Go through the material that comes after this and count the lines containing "void"; report only the count.
★ ★ ★ ★
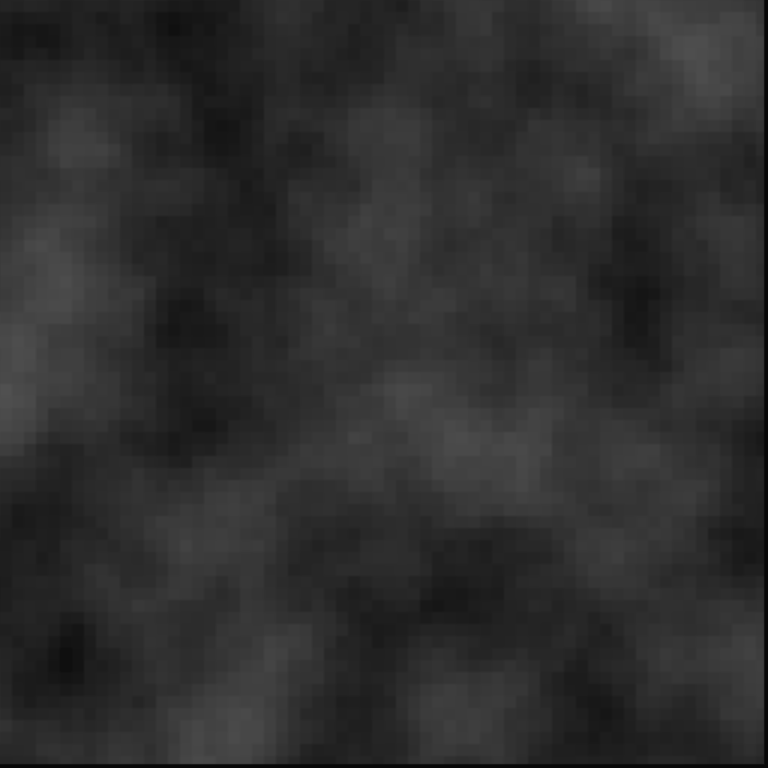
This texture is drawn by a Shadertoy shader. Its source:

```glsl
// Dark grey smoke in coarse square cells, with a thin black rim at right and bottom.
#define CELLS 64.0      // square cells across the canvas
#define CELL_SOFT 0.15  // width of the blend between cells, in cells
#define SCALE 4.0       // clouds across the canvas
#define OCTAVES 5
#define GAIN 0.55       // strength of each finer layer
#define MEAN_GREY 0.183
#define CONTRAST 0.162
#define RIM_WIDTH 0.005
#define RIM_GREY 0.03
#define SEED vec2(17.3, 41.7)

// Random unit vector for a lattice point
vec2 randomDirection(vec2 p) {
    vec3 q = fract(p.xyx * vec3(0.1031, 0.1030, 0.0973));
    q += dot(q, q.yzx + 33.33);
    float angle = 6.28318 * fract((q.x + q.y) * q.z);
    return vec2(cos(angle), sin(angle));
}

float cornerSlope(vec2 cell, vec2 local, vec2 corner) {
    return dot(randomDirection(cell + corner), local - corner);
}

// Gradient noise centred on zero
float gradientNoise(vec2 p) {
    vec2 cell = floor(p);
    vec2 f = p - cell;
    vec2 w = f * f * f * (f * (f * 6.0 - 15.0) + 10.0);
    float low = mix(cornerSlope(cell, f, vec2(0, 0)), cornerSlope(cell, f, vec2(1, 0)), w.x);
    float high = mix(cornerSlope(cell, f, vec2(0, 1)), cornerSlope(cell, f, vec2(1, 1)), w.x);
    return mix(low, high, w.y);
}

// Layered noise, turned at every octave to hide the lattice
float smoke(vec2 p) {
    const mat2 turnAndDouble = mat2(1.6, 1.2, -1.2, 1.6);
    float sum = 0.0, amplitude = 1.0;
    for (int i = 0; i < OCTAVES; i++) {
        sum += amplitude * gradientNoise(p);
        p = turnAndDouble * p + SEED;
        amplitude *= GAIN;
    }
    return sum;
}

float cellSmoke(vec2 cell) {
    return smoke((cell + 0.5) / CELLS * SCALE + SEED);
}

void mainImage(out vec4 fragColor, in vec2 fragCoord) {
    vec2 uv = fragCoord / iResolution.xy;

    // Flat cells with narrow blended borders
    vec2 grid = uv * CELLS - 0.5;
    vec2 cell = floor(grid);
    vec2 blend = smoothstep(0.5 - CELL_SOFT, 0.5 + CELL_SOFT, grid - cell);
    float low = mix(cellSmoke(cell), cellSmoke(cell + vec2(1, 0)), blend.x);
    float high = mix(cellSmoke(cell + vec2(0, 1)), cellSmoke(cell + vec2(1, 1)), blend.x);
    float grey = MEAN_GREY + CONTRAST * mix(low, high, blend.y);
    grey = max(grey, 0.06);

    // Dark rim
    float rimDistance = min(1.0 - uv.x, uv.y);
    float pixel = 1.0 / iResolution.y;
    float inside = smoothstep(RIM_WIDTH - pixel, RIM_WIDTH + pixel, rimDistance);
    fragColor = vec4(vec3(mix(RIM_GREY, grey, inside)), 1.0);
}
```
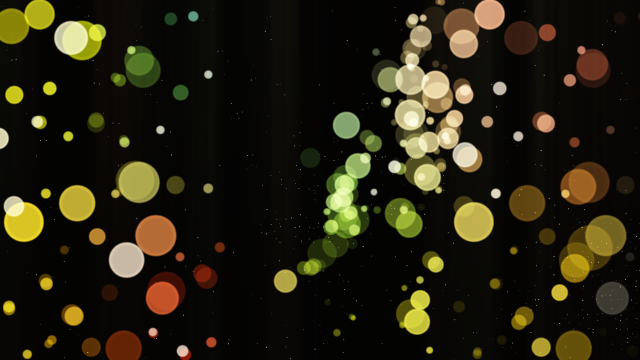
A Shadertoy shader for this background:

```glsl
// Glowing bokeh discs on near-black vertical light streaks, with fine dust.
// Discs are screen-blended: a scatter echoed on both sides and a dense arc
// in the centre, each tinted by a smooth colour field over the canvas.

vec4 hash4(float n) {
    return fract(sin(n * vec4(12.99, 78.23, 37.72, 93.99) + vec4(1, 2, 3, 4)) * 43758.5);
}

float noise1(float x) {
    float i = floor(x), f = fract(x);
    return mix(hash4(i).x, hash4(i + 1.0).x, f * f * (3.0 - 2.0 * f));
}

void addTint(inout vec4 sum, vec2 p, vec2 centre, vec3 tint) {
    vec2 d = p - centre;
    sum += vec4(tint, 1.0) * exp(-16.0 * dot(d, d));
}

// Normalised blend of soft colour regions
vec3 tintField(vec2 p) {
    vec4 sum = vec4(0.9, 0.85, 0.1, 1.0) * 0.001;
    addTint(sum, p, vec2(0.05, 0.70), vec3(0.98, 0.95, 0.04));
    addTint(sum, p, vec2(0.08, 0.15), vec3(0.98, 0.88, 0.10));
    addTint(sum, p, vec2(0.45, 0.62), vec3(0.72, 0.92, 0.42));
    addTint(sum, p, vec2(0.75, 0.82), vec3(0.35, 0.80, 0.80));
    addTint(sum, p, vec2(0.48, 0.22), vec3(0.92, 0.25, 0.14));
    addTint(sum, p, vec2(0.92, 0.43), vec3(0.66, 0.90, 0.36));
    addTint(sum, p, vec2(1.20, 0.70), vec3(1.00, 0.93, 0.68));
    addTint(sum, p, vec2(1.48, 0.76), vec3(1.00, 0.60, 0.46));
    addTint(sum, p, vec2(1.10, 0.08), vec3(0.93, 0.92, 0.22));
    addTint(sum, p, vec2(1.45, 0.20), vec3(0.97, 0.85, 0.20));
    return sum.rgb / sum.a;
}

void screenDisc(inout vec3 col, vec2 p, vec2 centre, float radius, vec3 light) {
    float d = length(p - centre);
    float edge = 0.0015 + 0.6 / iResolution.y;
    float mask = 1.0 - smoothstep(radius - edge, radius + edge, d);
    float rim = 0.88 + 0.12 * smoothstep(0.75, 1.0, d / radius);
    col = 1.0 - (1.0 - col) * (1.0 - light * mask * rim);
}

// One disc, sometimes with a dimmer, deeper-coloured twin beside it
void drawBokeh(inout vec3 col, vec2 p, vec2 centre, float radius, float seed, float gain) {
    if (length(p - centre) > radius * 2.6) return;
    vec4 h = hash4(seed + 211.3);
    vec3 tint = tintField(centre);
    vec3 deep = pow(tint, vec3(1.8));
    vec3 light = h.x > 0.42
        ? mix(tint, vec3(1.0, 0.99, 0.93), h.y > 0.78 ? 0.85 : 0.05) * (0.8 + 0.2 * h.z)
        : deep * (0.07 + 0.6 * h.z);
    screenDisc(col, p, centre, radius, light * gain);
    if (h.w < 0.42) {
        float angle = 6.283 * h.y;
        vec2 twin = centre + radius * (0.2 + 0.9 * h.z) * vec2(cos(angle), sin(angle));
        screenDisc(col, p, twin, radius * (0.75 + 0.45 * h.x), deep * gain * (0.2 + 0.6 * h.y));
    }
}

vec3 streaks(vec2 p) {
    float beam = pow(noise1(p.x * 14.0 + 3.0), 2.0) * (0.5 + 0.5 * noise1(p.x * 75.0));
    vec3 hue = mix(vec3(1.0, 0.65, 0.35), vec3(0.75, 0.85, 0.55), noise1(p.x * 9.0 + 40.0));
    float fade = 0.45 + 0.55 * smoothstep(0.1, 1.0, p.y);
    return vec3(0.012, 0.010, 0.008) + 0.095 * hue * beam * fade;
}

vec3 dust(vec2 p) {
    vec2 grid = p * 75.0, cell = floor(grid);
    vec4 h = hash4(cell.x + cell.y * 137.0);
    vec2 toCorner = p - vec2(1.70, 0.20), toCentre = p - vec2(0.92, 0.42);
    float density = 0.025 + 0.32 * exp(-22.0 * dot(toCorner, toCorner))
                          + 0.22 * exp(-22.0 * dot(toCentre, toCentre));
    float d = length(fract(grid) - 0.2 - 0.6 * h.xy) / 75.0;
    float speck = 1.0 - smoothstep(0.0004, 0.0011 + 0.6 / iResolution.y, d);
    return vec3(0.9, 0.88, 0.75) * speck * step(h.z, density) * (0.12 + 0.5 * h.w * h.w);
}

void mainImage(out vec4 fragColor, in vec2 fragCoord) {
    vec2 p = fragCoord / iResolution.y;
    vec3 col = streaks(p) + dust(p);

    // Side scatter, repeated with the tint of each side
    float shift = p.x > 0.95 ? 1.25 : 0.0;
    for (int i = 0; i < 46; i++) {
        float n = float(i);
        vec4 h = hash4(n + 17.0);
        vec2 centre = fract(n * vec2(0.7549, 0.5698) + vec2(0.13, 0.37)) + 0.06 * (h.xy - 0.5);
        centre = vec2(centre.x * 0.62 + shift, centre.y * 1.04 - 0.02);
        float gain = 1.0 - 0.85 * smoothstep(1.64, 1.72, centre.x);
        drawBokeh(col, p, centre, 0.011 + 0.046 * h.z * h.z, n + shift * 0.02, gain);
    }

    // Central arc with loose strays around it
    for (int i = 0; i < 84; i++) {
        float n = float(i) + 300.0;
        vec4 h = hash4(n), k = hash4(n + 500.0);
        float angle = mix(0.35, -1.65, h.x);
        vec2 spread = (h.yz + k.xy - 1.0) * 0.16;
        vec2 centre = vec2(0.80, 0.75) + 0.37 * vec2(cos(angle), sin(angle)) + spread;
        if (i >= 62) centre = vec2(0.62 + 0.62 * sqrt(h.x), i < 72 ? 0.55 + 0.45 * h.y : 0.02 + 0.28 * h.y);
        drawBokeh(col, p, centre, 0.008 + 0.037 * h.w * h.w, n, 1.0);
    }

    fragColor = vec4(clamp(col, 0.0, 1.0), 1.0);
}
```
★ ★ ★ ★
**Output for this exercise**
5